TASK INPUT section start

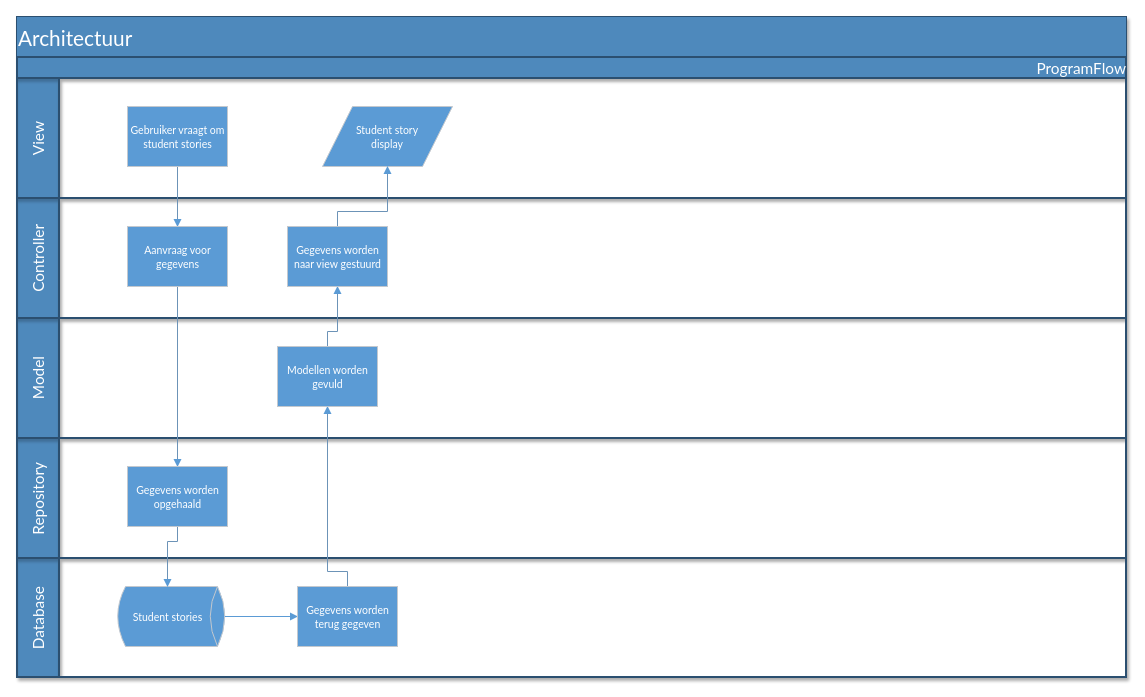
<!DOCTYPE html>
<html lang="nl">
<head>
<meta charset="utf-8">
<title>Architectuur</title>
<style>
:root {
  --band: #4e89bc;
  --edge: #2b4f70;
  --node: #5b9bd5;
  --node-edge: #c3c8ce;
  --wire: #6c93b7;
  --text: #fff;
  --shade: rgba(0, 0, 0, .32);
}
* { box-sizing: border-box; margin: 0; }
body {
  position: relative;
  width: 1145px;
  height: 697px;
  overflow: hidden;
  background: #fff;
  color: var(--text);
  font-family: Lato, Carlito, sans-serif;
}
.swimlanes {
  position: absolute;
  left: 16px;
  top: 16px;
  width: 1111px;
  height: 662px;
  display: flex;
  flex-direction: column;
  box-shadow: 2px 3px 3px var(--shade);
}
.title {
  height: 40px;
  padding-left: 1px;
  border: 1px solid var(--edge);
  border-bottom: 0;
  background: var(--band);
  font-size: 20.8px;
  font-weight: 400;
  line-height: 41px;
}
.phase {
  height: 21px;
  padding-right: 1px;
  border: 2px solid var(--edge);
  border-bottom: 0;
  background: var(--band);
  font-size: 15.4px;
  line-height: 20px;
  text-align: right;
}
.phase span { margin-right: -2px; }
.lane {
  flex: none;
  display: grid;
  grid-template-columns: 42px 1fr;
  height: 120px;
  border: 2px solid var(--edge);
  border-bottom: 0;
}
.lane:last-child { height: 121px; border-bottom: 2px solid var(--edge); }
.lane h2 {
  display: flex;
  align-items: center;
  justify-content: center;
  border-right: 2px solid var(--edge);
  background: var(--band);
  box-shadow: inset 0 4px 3px -1px rgba(0, 0, 0, .2);
  font-size: 15.4px;
  font-weight: 400;
}
.lane h2 span { writing-mode: vertical-rl; transform: rotate(180deg); }
.track {
  background: #fff;
  box-shadow: inset 3px 4px 3px -1px var(--shade);
}
.wires { position: absolute; left: 0; top: 0; }
.node {
  position: absolute;
  display: flex;
  align-items: center;
  justify-content: center;
  width: 101px;
  height: 61px;
  font-size: 10.5px;
  line-height: 14px;
  text-align: center;
  white-space: nowrap;
}
.process { border: 1px solid var(--node-edge); background: var(--node); }
.output { width: 130px; }
</style>
</head>
<body>
<main class="swimlanes">
  <h1 class="title">Architectuur</h1>
  <p class="phase"><span>ProgramFlow</span></p>
  <section class="lane"><h2><span>View</span></h2><div class="track"></div></section>
  <section class="lane"><h2><span>Controller</span></h2><div class="track"></div></section>
  <section class="lane"><h2><span>Model</span></h2><div class="track"></div></section>
  <section class="lane"><h2><span>Repository</span></h2><div class="track"></div></section>
  <section class="lane"><h2><span>Database</span></h2><div class="track"></div></section>
</main>

<svg class="wires" width="1145" height="697" viewBox="0 0 1145 697" aria-hidden="true">
  <defs>
    <path id="arrowhead" d="M0 0L-4 -8H4Z" fill="#5b9bd5"/>
  </defs>
  <g fill="#5b9bd5" stroke="#c3c8ce">
    <path d="M352.5 106.5H452.5L422.5 166.5H322.5Z"/>
    <path d="M125.5 586.5H217.5Q232 616 217.5 646.5H125.5Q110 616 125.5 586.5Z"/>
    <path d="M217.5 586.5Q203 616 217.5 646.5" fill="none"/>
  </g>
  <g fill="none" stroke="#6c93b7">
    <path d="M177.5 167V220"/>
    <path d="M177.5 287V460"/>
    <path d="M177.5 527V541.5H167.5V580"/>
    <path d="M225 616.5H291" stroke="#5b9bd5"/>
    <path d="M347.5 586V571.5H327.5V413"/>
    <path d="M327.5 346V331.5H337.5V293"/>
    <path d="M337.5 226V211.5H387.5V173"/>
  </g>
  <use href="#arrowhead" x="177.5" y="227"/>
  <use href="#arrowhead" x="177.5" y="467"/>
  <use href="#arrowhead" x="167.5" y="587"/>
  <use href="#arrowhead" transform="translate(298 616.5) rotate(-90)"/>
  <use href="#arrowhead" transform="translate(327.5 406) rotate(180)"/>
  <use href="#arrowhead" transform="translate(337.5 286) rotate(180)"/>
  <use href="#arrowhead" transform="translate(387.5 166) rotate(180)"/>
</svg>

<div class="node process" style="left:127px;top:106px">Gebruiker vraagt om<br>student stories</div>
<div class="node output" style="left:322px;top:106px">Student story<br>display</div>
<div class="node process" style="left:127px;top:226px">Aanvraag voor<br>gegevens</div>
<div class="node process" style="left:287px;top:226px">Gegevens worden<br>naar view gestuurd</div>
<div class="node process" style="left:277px;top:346px">Modellen worden<br>gevuld</div>
<div class="node process" style="left:127px;top:466px">Gegevens worden<br>opgehaald</div>
<div class="node store" style="left:117px;top:586px">Student stories</div>
<div class="node process" style="left:297px;top:586px">Gegevens worden<br>terug gegeven</div>
</body>
</html>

TASK INPUT section end

-- HOW TO COMPLETE THIS TASK --
Gather up, from the records above, each line where the word "border" appears.

-- FINAL ANSWER --
* { box-sizing: border-box; margin: 0; }
  border: 1px solid var(--edge);
  border-bottom: 0;
  border: 2px solid var(--edge);
  border-bottom: 0;
  border: 2px solid var(--edge);
  border-bottom: 0;
.lane:last-child { height: 121px; border-bottom: 2px solid var(--edge); }
  border-right: 2px solid var(--edge);
.process { border: 1px solid var(--node-edge); background: var(--node); }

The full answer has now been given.